**Problem description**. Check every line of the entries below for the word "connectors", and copy the ones that have it.

Saved data entries

○ ○ ○ ○ ○ ○ ○

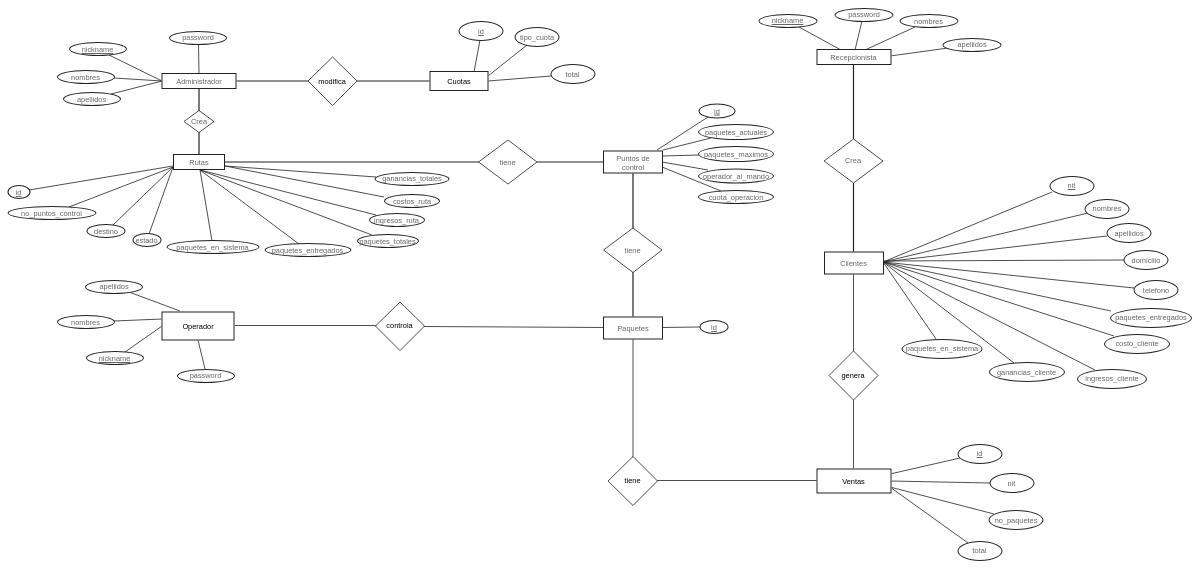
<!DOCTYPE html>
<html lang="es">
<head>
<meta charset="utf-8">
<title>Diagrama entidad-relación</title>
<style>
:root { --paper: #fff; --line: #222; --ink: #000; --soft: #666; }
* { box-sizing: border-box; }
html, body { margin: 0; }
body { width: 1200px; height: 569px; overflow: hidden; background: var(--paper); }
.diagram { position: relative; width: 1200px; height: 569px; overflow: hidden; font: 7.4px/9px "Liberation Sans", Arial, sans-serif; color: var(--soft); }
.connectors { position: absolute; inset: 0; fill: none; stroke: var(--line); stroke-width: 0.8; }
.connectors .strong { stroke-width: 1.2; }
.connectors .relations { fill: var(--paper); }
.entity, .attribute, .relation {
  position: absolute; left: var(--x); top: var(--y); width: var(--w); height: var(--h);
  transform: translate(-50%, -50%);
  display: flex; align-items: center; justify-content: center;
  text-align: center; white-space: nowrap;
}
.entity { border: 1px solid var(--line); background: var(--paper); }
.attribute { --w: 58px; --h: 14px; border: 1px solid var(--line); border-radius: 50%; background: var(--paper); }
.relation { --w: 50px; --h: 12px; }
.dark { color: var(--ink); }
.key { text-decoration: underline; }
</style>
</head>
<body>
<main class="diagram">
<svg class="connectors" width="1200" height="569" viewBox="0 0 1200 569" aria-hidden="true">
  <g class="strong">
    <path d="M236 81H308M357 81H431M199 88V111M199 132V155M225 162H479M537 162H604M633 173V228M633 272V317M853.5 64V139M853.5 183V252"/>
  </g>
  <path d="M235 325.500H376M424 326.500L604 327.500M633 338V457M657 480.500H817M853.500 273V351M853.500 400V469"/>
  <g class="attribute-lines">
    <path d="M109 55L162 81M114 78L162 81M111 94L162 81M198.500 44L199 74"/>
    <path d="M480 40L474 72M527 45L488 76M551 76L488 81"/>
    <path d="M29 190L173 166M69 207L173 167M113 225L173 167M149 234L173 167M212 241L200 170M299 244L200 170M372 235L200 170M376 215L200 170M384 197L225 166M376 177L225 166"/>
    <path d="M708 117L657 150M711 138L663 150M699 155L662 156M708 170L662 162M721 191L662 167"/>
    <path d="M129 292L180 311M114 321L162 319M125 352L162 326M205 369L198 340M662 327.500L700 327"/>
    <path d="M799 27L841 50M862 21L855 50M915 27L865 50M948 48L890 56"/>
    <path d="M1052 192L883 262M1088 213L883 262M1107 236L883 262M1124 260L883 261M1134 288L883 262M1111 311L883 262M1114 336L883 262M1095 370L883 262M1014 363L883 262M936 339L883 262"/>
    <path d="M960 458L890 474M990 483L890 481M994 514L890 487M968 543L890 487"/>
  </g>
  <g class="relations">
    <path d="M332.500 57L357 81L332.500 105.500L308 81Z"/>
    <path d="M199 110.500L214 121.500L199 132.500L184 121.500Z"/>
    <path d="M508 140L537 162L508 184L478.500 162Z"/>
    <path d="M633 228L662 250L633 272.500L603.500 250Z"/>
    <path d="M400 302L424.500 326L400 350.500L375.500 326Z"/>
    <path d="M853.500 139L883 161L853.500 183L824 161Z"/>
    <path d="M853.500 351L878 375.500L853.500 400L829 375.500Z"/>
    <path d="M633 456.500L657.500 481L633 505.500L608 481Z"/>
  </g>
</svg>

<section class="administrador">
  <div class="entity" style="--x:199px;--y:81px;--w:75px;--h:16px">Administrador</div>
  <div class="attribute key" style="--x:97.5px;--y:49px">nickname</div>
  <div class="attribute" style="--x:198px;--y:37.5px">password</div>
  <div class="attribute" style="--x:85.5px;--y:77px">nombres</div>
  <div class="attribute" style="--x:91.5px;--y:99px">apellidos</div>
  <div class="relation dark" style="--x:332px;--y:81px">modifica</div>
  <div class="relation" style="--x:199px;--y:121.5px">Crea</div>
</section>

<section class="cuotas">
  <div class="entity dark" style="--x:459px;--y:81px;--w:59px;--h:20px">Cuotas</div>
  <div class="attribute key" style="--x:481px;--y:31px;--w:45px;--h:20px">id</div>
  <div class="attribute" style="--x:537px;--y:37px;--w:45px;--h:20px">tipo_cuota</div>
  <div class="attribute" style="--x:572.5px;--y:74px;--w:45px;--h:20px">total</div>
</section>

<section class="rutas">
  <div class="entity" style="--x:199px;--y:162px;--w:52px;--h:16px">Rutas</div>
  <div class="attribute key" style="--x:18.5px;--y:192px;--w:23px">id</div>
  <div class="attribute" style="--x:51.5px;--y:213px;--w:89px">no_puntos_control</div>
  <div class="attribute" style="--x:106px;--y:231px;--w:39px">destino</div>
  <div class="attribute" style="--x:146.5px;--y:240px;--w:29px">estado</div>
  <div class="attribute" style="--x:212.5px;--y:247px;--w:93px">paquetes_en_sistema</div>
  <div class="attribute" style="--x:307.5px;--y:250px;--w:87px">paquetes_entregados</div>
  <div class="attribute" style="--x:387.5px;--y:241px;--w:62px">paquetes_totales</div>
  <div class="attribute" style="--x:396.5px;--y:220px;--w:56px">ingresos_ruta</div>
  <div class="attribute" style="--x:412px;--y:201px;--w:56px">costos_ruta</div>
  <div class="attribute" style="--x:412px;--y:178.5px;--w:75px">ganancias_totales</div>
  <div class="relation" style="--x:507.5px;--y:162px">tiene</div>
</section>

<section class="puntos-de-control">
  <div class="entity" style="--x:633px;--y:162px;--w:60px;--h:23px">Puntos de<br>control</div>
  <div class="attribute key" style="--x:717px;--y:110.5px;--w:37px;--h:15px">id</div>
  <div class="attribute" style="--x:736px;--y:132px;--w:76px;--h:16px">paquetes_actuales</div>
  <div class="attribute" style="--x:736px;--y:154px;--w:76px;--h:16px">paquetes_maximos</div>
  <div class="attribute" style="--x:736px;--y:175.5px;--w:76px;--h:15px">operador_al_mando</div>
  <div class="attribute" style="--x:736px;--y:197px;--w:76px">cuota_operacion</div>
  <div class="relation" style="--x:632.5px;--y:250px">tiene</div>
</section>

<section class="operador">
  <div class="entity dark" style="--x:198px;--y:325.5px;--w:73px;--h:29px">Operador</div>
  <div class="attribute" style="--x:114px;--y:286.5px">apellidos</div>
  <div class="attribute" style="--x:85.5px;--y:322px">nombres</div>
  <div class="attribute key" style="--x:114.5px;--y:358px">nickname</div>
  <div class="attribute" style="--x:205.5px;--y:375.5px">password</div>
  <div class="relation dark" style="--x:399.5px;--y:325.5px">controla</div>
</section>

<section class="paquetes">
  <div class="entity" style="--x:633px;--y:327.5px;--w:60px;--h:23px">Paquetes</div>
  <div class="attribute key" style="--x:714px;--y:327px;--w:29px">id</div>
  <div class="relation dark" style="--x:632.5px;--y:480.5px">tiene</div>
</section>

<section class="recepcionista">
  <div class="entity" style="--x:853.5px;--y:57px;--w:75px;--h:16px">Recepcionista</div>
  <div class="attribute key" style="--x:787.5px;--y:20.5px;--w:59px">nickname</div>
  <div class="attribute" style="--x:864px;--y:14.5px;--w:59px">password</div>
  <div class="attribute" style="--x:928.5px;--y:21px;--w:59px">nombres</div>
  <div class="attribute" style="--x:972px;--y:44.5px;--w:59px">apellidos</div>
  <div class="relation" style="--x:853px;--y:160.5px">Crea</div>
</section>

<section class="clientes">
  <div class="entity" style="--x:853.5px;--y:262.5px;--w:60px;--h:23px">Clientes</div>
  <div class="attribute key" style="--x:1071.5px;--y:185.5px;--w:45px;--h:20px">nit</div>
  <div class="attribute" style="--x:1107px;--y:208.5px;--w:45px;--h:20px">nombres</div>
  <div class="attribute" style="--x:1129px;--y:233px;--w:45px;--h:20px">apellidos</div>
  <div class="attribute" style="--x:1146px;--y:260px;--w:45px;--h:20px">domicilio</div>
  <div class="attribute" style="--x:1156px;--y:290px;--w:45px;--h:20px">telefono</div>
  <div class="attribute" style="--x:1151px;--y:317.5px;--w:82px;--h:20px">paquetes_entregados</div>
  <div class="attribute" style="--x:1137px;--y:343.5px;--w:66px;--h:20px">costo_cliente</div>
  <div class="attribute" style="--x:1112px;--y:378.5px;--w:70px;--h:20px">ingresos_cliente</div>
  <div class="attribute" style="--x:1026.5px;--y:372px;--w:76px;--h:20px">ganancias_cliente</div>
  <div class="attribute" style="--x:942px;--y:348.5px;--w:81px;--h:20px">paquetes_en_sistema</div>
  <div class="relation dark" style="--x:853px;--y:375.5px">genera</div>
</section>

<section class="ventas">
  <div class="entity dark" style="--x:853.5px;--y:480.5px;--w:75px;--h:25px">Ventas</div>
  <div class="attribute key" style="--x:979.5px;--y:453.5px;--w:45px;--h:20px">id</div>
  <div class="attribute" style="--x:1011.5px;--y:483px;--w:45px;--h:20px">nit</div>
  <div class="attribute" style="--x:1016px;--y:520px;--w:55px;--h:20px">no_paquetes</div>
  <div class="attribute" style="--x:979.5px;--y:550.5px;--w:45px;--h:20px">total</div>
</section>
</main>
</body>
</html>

○ ○ ○ ○ ○ ○ ○

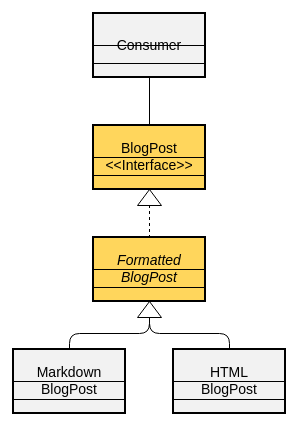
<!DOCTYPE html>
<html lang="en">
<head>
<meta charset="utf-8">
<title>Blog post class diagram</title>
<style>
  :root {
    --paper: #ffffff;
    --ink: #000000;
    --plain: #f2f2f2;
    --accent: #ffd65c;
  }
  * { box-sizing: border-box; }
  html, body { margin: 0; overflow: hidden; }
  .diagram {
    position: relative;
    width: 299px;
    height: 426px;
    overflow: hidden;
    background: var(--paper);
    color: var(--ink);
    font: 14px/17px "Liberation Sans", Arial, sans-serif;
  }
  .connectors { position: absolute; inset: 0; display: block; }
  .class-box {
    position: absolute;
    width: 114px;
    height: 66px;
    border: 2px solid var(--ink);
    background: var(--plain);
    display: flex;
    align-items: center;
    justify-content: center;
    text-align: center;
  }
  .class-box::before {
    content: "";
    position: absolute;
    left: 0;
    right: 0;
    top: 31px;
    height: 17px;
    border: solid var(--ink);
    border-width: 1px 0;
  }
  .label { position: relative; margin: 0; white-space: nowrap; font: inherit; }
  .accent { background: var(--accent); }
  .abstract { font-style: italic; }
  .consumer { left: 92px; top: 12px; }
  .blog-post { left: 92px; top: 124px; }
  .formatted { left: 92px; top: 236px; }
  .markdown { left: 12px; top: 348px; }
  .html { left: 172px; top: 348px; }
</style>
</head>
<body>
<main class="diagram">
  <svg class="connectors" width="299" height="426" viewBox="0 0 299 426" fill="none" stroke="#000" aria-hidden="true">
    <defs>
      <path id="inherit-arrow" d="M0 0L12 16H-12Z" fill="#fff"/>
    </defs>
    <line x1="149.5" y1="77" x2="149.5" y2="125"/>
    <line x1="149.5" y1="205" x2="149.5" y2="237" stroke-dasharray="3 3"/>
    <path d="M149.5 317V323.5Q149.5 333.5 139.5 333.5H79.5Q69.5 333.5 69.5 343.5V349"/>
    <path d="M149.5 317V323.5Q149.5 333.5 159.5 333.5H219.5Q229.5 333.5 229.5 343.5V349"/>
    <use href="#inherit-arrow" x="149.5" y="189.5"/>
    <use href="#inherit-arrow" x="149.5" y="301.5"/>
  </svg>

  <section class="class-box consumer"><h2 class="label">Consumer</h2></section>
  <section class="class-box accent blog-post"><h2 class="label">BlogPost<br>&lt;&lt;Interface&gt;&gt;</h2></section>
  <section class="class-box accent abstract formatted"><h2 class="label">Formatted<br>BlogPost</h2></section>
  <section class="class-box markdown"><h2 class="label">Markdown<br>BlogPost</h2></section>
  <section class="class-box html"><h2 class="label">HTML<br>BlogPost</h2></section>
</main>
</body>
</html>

○ ○ ○ ○ ○ ○ ○

**Response**.
.connectors { position: absolute; inset: 0; fill: none; stroke: var(--line); stroke-width: 0.8; }
.connectors .strong { stroke-width: 1.2; }
.connectors .relations { fill: var(--paper); }
<svg class="connectors" width="1200" height="569" viewBox="0 0 1200 569" aria-hidden="true">
  .connectors { position: absolute; inset: 0; display: block; }
  <svg class="connectors" width="299" height="426" viewBox="0 0 299 426" fill="none" stroke="#000" aria-hidden="true">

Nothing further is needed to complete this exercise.